The NIH estimates up to 23.5 million Americans suffer from autoimmune diseases and that the prevalence is rising;this statistic is higher than the number of Americans having cancer (9 million) or heart disease (22 million). Systemic lupus erythematosus (SLE) is the third most frequent autoimmune disease affecting approximately 1 in 2000 people. It is the prototype of complex autoimmune diseases and is characterized by extreme breakdown of self-tolerance resulting in multiple immunologic abnormalities. Cures are not yet available for SLE and patients face a lifetime of illness and treatment. Given the clinical heterogeneity of this disease, combined with limited knowledge of pathogenesis, designing new treatment options has been difficult.
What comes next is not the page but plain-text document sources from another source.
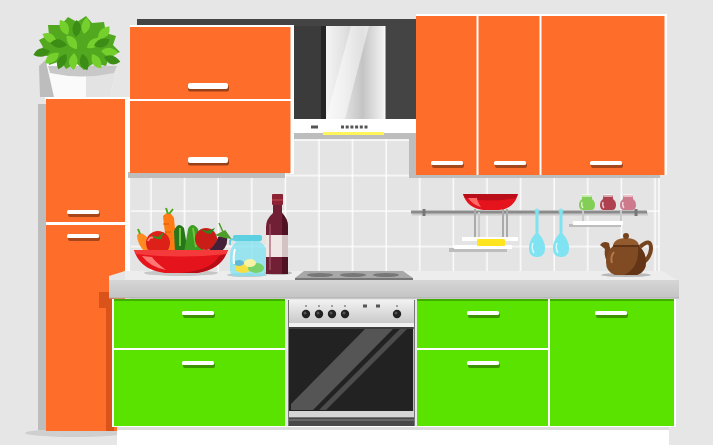
<!DOCTYPE html>
<html lang="en">
<head>
<meta charset="utf-8">
<title>Modern kitchen</title>
<style>
:root{--wall:#e6e6e6;--shade:#bdbdbd;--orange:#ff6d2a;--orange-dark:#d9531a;--green:#5be300;--green-dark:#3fae00;--white:#fff;--counter:#cfcfcf;--charcoal:#444;--red:#e5141c;--glass:#7fe3f2}
html,body{margin:0;overflow:hidden;background:var(--wall)}
svg{display:block;width:713px;height:445px}
.wall{fill:var(--wall)}.shade{fill:var(--shade)}.white{fill:var(--white)}
.orange{fill:var(--orange)}.orange-dark{fill:var(--orange-dark)}
.green{fill:var(--green)}.green-dark{fill:var(--green-dark)}
.counter{fill:var(--counter)}.charcoal{fill:var(--charcoal)}
.red{fill:var(--red)}.glass{fill:var(--glass)}
.seam{stroke:var(--white);stroke-width:2;fill:none}
</style>
</head>
<body>
<svg viewBox="0 0 713 445" role="img" aria-label="Kitchen with orange and green cabinets">
<defs>
<linearGradient id="steel"><stop offset="0" stop-color="#f4f4f4"/><stop offset=".3" stop-color="#e2e2e2"/><stop offset=".62" stop-color="#c4c4c4"/><stop offset="1" stop-color="#f5f5f5"/></linearGradient>
<linearGradient id="oven-steel" x2="0" y2="1"><stop offset="0" stop-color="#f2f2f2"/><stop offset="1" stop-color="#c9c9c9"/></linearGradient>
<linearGradient id="counter-front" x2="0" y2="1"><stop offset="0" stop-color="#d6d6d6"/><stop offset="1" stop-color="#c4c4c4"/></linearGradient>
<pattern id="tiles" x="131" y="137" width="33.6" height="35.5" patternUnits="userSpaceOnUse"><path d="M20 0V35.5M0 3H33.6" stroke="#fff" stroke-width="1.3"/></pattern>
<g id="handle"><rect x="1" y="2" width="32" height="5" rx="2" fill="#000" opacity=".35"/><rect width="32" height="4" rx="1.5" fill="#fff"/></g>
<g id="handle-large"><rect x="0" y="2" width="41" height="6.5" rx="2" fill="#000" opacity=".4"/><rect width="40" height="6" rx="2" fill="#fff"/></g>
<g id="knob"><circle r="4.2" fill="#222"/><path d="M0-9v2" stroke="#555"/><circle cx="-1" cy="-1" r="1.5" fill="#555"/></g>
<path id="leaf" d="M0 0Q-8-7-1-17Q9-10 0 0Z"/>
<g id="jar"><path d="M-5-12H5V-8Q8-6 8-2Q8 3 4 3H-4Q-8 3-8-2Q-8-6-5-8Z"/><rect x="-5" y="-13" width="10" height="3" rx="1" fill="#fff" opacity=".55"/><path d="M-5-5Q-6-1-4 1" stroke="#fff" stroke-width="1.4" fill="none" opacity=".7"/></g>
<g id="ladle"><path d="M0 0V30" stroke="#7fe3f2" stroke-width="3"/><circle cy="1" r="2" fill="none" stroke="#7fe3f2"/><path d="M-2 24Q-8 31-8 38Q-8 47 0 47Q8 47 8 38Q8 31 2 24Z" fill="#7fe3f2"/><path d="M-4 33Q-6 38-3 43" stroke="#d5f8fd" stroke-width="1.5" fill="none"/></g>
</defs>

<rect class="wall" width="713" height="445"/>

<g id="backsplash">
<rect x="131" y="120" width="528" height="152" fill="#e4e4e4"/>
<rect x="131" y="132" width="528" height="140" fill="url(#tiles)"/>
<path d="M659 176V272" stroke="#fff" stroke-width="1.3"/>
</g>

<g id="tall-cabinet">
<ellipse cx="75" cy="433" rx="50" ry="4" fill="#cfcfcf"/>
<path class="shade" d="M38 104H47V430H38Z"/>
<path class="white" d="M45 97H130V431H125V100H45Z"/>
<rect class="orange" x="46" y="99" width="79" height="332"/>
<path class="white" d="M46 222H130V225H46Z"/>
<path class="orange-dark" d="M99 292H114V431H106V308H99Z"/>
<use href="#handle" x="67" y="210"/>
<use href="#handle" x="67" y="234"/>
</g>

<g id="potted-plant">
<path class="shade" d="M39 66L50 56L58 97H40Z"/>
<path d="M46 62H118L110 97H54Z" fill="#fafafa"/>
<path d="M86 62H118L110 97H86Z" fill="#e3e3e3"/>
<path d="M48 66H117L114 73Q82 80 50 73Z" fill="#c8c8c8"/>
<path d="M37 55L43 47L39 40L49 35L48 25L61 25L68 17L77 22L86 16L92 23L104 22L106 33L116 36L113 45L120 52L109 57L106 66L94 63L84 70L76 63L66 69L61 61L49 65L48 56Z" fill="#52a81f"/>
<g fill="#75cf2c">
<use href="#leaf" transform="translate(57 43) rotate(-55)"/><use href="#leaf" transform="translate(68 35) rotate(-25)"/><use href="#leaf" transform="translate(84 34) rotate(12)"/><use href="#leaf" transform="translate(98 39) rotate(45)"/><use href="#leaf" transform="translate(101 51) rotate(98)"/><use href="#leaf" transform="translate(92 54) rotate(150)"/><use href="#leaf" transform="translate(74 53) rotate(185)"/><use href="#leaf" transform="translate(59 53) rotate(235)"/><use href="#leaf" transform="translate(77 49) rotate(-35)"/><use href="#leaf" transform="translate(87 48) rotate(55)"/>
</g>
<g fill="#3c8d16">
<use href="#leaf" transform="translate(67 45) rotate(-80)"/><use href="#leaf" transform="translate(76 37) rotate(5)"/><use href="#leaf" transform="translate(94 46) rotate(70)"/><use href="#leaf" transform="translate(82 54) rotate(165)"/><use href="#leaf" transform="translate(66 54) rotate(210)"/><use href="#leaf" transform="translate(104 57) rotate(110)"/><use href="#leaf" transform="translate(50 51) rotate(260)"/>
</g>
</g>

<g id="range-hood">
<path class="charcoal" d="M137 19H416V132H290V27H137Z"/>
<rect x="294" y="26" width="30" height="93" fill="#3b3b3b"/>
<rect x="321" y="26" width="5" height="93" fill="#252525"/>
<rect x="326" y="26" width="59" height="93" fill="url(#steel)"/>
<path d="M351 26H369L345 119H326Z" fill="#fff" opacity=".48"/>
<path d="M385 26V119" stroke="#fff"/>
<rect class="shade" x="288" y="122" width="128" height="17"/>
<rect x="290" y="119" width="126" height="14" fill="#fff"/>
<path d="M288 122H290V133H288Z" fill="#c75a2a"/>
<rect x="323" y="132" width="61" height="3" fill="#fff45a"/>
<path d="M311 127H318" stroke="#555" stroke-width="3"/>
<path d="M341 127H368" stroke="#555" stroke-width="3" stroke-dasharray="3 1.7"/>
</g>

<g id="left-wall-cabinets">
<path class="shade" d="M128 172H285V178H128Z"/>
<path class="white" d="M130 25H294V174H290V27H130Z"/>
<rect class="orange" x="130" y="27" width="161" height="146"/>
<path class="seam" d="M130 100H292M291.5 27V173"/>
<use href="#handle-large" x="188" y="83"/>
<use href="#handle-large" x="188" y="157"/>
</g>

<g id="right-wall-cabinets">
<path class="shade" d="M409 133H417V174H660V178H409Z"/>
<path class="white" d="M416 14H667V175H664V16H416Z"/>
<rect class="orange" x="416" y="16" width="249" height="159"/>
<path class="seam" d="M477.500 16V175M540.500 16V175M665.500 16V175"/>
<use href="#handle" x="431" y="161"/>
<use href="#handle" x="494" y="161"/>
<use href="#handle" x="590" y="161"/>
</g>

<g id="utensil-rail">
<path d="M412 214H648" stroke="#cacaca" stroke-width="3"/>
<path d="M411 212H647" stroke="#8b8b8b" stroke-width="3"/>
<path d="M424 209V216M636 209V216" stroke="#777" stroke-width="3"/>
<path d="M475 209V238M503 209V238M507 209V238" stroke="#aaa" stroke-width="2"/>
<path d="M479 212V238M583 210V222M621 210V222" stroke="#c9c9c9" stroke-width="2"/>
<rect class="shade" x="449" y="248" width="58" height="4"/>
<rect class="white" x="454" y="245" width="58" height="4"/>
<rect x="462" y="237" width="56" height="4" fill="#fff"/>
<rect x="477" y="239" width="28" height="7" rx="1" fill="#ffe51f"/>
<rect class="shade" x="569" y="224" width="52" height="3"/>
<rect class="white" x="573" y="221" width="50" height="4"/>
<path class="red" d="M463 194H518Q514 209 499 210H483Q467 208 463 194Z"/>
<path d="M463 194H518L516 198Q489 203 465 198Z" fill="#b90e19"/>
<path d="M468 198Q473 205 481 207Q477 201 477 198Z" fill="#ff6a66"/>
<use href="#jar" x="587" y="207" fill="#83cf55"/>
<use href="#jar" x="608" y="207" fill="#ae4050"/>
<use href="#jar" x="628" y="207" fill="#cd7a8d"/>
<use href="#ladle" x="537" y="210"/>
<use href="#ladle" x="561" y="210"/>
</g>

<g id="countertop">
<path d="M125 271H662L679 281H109Z" fill="#ededed"/>
<path d="M109 280H679V298H109Z" fill="url(#counter-front)"/>
<path d="M109 276L125 271V280H109Z" fill="#e5e5e5"/>
<path d="M109 298H679" stroke="#aaa"/>
</g>

<g id="hob">
<path d="M304 271H403L413 278H295Z" fill="#a8a8a8"/>
<path d="M295 278H413V280H295Z" fill="#777"/>
<g fill="#777"><ellipse cx="320" cy="275" rx="13" ry="2"/><ellipse cx="353" cy="275" rx="13" ry="2"/><ellipse cx="386" cy="275" rx="13" ry="2"/></g>
</g>

<g id="vegetable-bowl">
<ellipse cx="181" cy="273" rx="37" ry="3" fill="#c6c6c6"/>
<path d="M137 235Q142 230 149 240L158 252H145Q137 244 137 235Z" fill="#ff8a22"/>
<path d="M163 216Q169 209 174 218L177 251H167Z" fill="#ff7b16"/>
<path d="M168 214L166 208M169 214L173 209M140 234L138 229" stroke="#4ca91d" stroke-width="2"/>
<path d="M163 224H169M165 232H171" stroke="#d85b08"/>
<circle cx="158" cy="243" r="12" fill="#dd2119"/>
<path d="M151 235L158 237L164 232L161 239L156 239Z" fill="#338e1e"/>
<path d="M174 231Q178 221 184 228L188 252H175Z" fill="#28751c"/>
<path d="M188 229Q192 221 198 229L204 253H184Z" fill="#3e9d23"/>
<path d="M180 228V246M193 228L196 247" stroke="#72c43d" stroke-width="2"/>
<circle cx="206" cy="239" r="11" fill="#c91d18"/>
<path d="M200 229L207 231L215 228L211 234L206 233Z" fill="#2f831c"/>
<path d="M226 234Q230 244 221 252H205Q215 248 218 237Z" fill="#432139"/>
<path d="M217 235L225 231L230 238L224 237ZM223 232L219 223" fill="#4f9d2b" stroke="#4f9d2b" stroke-width="1.5"/>
<path d="M148 241Q150 236 153 238" stroke="#ff8980" stroke-width="2" fill="none"/>
<path class="red" d="M134 250H228Q221 270 197 273H165Q140 270 134 250Z"/>
<path d="M134 250H228L226 254Q181 259 136 254Z" fill="#f43a3a"/>
<path d="M142 256Q150 267 166 270Q154 261 152 257Z" fill="#ff7774"/>
<path d="M219 256Q212 270 181 273H197Q220 269 226 254Z" fill="#b70d17"/>
</g>

<g id="glass-jar">
<ellipse cx="247" cy="275" rx="20" ry="2" fill="#b9c9cc"/>
<path class="glass" d="M236 237H260V242Q268 247 268 257V270Q268 276 261 276H237Q230 276 230 270V257Q230 247 236 242Z" opacity=".75"/>
<rect x="233" y="235" width="29" height="6" rx="2" fill="#5ccfe0"/>
<path d="M230 240L238 238M230 240V245" stroke="#65cfdf" stroke-width="2"/>
<ellipse cx="243" cy="268" rx="8" ry="5" fill="#f5df45"/><ellipse cx="256" cy="268" rx="8" ry="5" fill="#78d16a"/><ellipse cx="250" cy="263" rx="6" ry="4" fill="#f7f3a5"/><ellipse cx="239" cy="263" rx="5" ry="3" fill="#60b9d7"/>
<path d="M235 249Q233 255 234 264" stroke="#fff" stroke-width="2" fill="none"/>
</g>

<g id="wine-bottle">
<ellipse cx="278" cy="273" rx="14" ry="2" fill="#bbb"/>
<path d="M273 195H282V213Q288 219 288 227V274H266V227Q266 219 273 213Z" fill="#711f35"/>
<path d="M282 213Q288 219 288 227V274H282Z" fill="#4f1225"/>
<rect x="272" y="194" width="11" height="11" rx="1" fill="#8c2334"/>
<path d="M272 200H283" stroke="#c24d55"/>
<rect x="266" y="235" width="22" height="22" fill="#f0e7e5"/>
<rect x="282" y="235" width="6" height="22" fill="#d3c3c3"/>
<path d="M270 224V270" stroke="#a6556a" stroke-width="2" opacity=".6"/>
</g>

<g id="teapot">
<ellipse cx="626" cy="275" rx="25" ry="2" fill="#b8b8b8"/>
<path d="M640 247Q651 237 651 249Q650 259 640 265" fill="none" stroke="#76431f" stroke-width="4"/>
<path d="M613 266Q603 261 605 249L600 245Q603 240 609 243Q610 253 617 253Z" fill="#76431f"/>
<path d="M614 245H638Q646 252 646 262Q646 272 637 275H615Q606 272 606 262Q606 252 614 245Z" fill="#804a23"/>
<path d="M638 245Q646 252 646 262Q646 272 637 275H624Q640 268 638 245Z" fill="#633415"/>
<path d="M613 245Q615 238 626 238Q637 238 639 245Z" fill="#935a2d"/>
<circle cx="626" cy="236" r="3" fill="#76431f"/>
<path d="M613 246H639" stroke="#542b11" stroke-width="1.5"/>
<path d="M614 252Q610 257 612 263" stroke="#b47b49" stroke-width="2" fill="none"/>
</g>

<g id="base-cabinets">
<rect class="white" x="117" y="426" width="552" height="19"/>
<path d="M117 427H669V430H117Z" fill="#ddd"/>
<rect class="white" x="112" y="299" width="564" height="128"/>
<rect class="green" x="114" y="299" width="171" height="127"/>
<rect class="green" x="417" y="299" width="257" height="127"/>
<path class="green-dark" d="M114 299H285V301H114ZM417 299H674V301H417Z"/>
<path class="seam" d="M114 349H285M417 349H549M549 299V426"/>
<use href="#handle" x="182" y="311"/>
<use href="#handle" x="182" y="361"/>
<use href="#handle" x="467" y="311"/>
<use href="#handle" x="467" y="361"/>
<use href="#handle" x="595" y="311"/>
</g>

<g id="oven">
<rect x="285" y="299" width="132" height="127" fill="#e8e8e8"/>
<rect x="288" y="300" width="127" height="126" fill="#777"/>
<rect x="289" y="300" width="125" height="23" fill="url(#oven-steel)"/>
<use href="#knob" x="306" y="314"/><use href="#knob" x="319" y="314"/><use href="#knob" x="332" y="314"/><use href="#knob" x="345" y="314"/><use href="#knob" x="397" y="314"/>
<path d="M363 306H367M376 306H380" stroke="#555" stroke-width="3"/>
<rect x="289" y="323" width="125" height="94" fill="#b9b9b9"/>
<rect x="289" y="326" width="124" height="85" fill="#222"/>
<path d="M365 329H393L313 410H291V404Z" fill="#555"/>
<path d="M400 329H407L326 410H319Z" fill="#4c4c4c"/>
<rect x="289" y="323" width="125" height="4" fill="#f1f1f1"/>
<path d="M289 328H414" stroke="#444" stroke-width="1.5"/>
<rect x="289" y="411" width="125" height="6" fill="#d5d5d5"/>
<rect x="289" y="418" width="125" height="8" fill="#484848"/>
<path d="M289 420H414" stroke="#888"/>
</g>
</svg>
</body>
</html>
Recent findings from joint linkage and genome-wide association studies (GWAS) have provided significant insight into the genes and pathways contributing to disease pathogenesis. SLE is highly heritable with a strong genetic component that includes the interferon regulatory factor 5 (IRF5)-transportin 3 (TNPO3) region. Genetic variants in the IRF5-TNPO3 locus have been associated with SLE risk in every published study testing this region and in every ethnic population. Although some effort has recently gone into studying the functional consequence of genetic variants in IRF5, few studies have included an analysis of TNPO3 expression and function in SLE. The primary goal of this research proposal is to determine how the IRF5-TNPO3 locus alters SLE disease risk by experimentally bridging the gap(s) in knowledge between identification of this causal locus and its actual functional influence on SLE risk. IRF5 encodes a transcription factor central to the innate and adaptive immune response through its regulation of key processes including cytokine production, chemokine and chemokine receptor expression, and autoantibody production. TNPO3 is a member of the importin family and encodes a nuclear import receptor that mediates nuclear entry of serine/arginine (SR)-rich proteins such as splicing factors SFRS1 and SFRS2. Based on recent experimental findings from our lab, we hypothesize that the genetic risk coming from the IRF5-TNPO3 locus is not solely from IRF5 and directly involves TNPO3 function via its ability to regulate novel mechanisms controlling IRF5 alternative splicing and nuclear localization. This hypothesis will be tested in the following Specific Aims: 1) Determine the level of IRF5 and TNPO3 transcript and protein expression in immune cells from healthy donors and SLE patients carrying the risk and non-risk haplotypes at IRF5-TNPO3 SNPs, 2) Determine whether TNPO3 controls IRF5 transcript expression through its ability to regulate the import of SR proteins to the nucleus, and 3) Determine whether IRF5, TNPO3 and NUP62 differentially interact in genotyped healthy donor and SLE immune cells resulting in altered IRF5 nuclear localization. Results from this study will bridge the gap between disease- associated genetic variation, gene expression, protein function, and disease phenotype, and identify novel mechanisms that can be therapeutically targeted to regulate IRF5 expression and activation in SLE.
Systemic lupus erythematosus (SLE) affects approximately 1.5 million Americans and 5 million people worldwide. Due to the clinical heterogeneity of SLE, combined with limited knowledge of pathogenesis, cures are not yet available and patients face a lifetime of illness and treatment. Genetics play an important role in SLE pathology and polymorphisms in the interferon regulatory factor 5 (IRF5)-transportin 3 (TNPO3) locus are strongly associated with SLE susceptibility. This project will bridge the gap between disease- associated genetic variation, gene expression, protein function, and disease phenotype, and will be relevant to drug discovery since it will identify novel mechanisms that can be therapeutically targeted to regulate IRF5 expression and activation in SLE.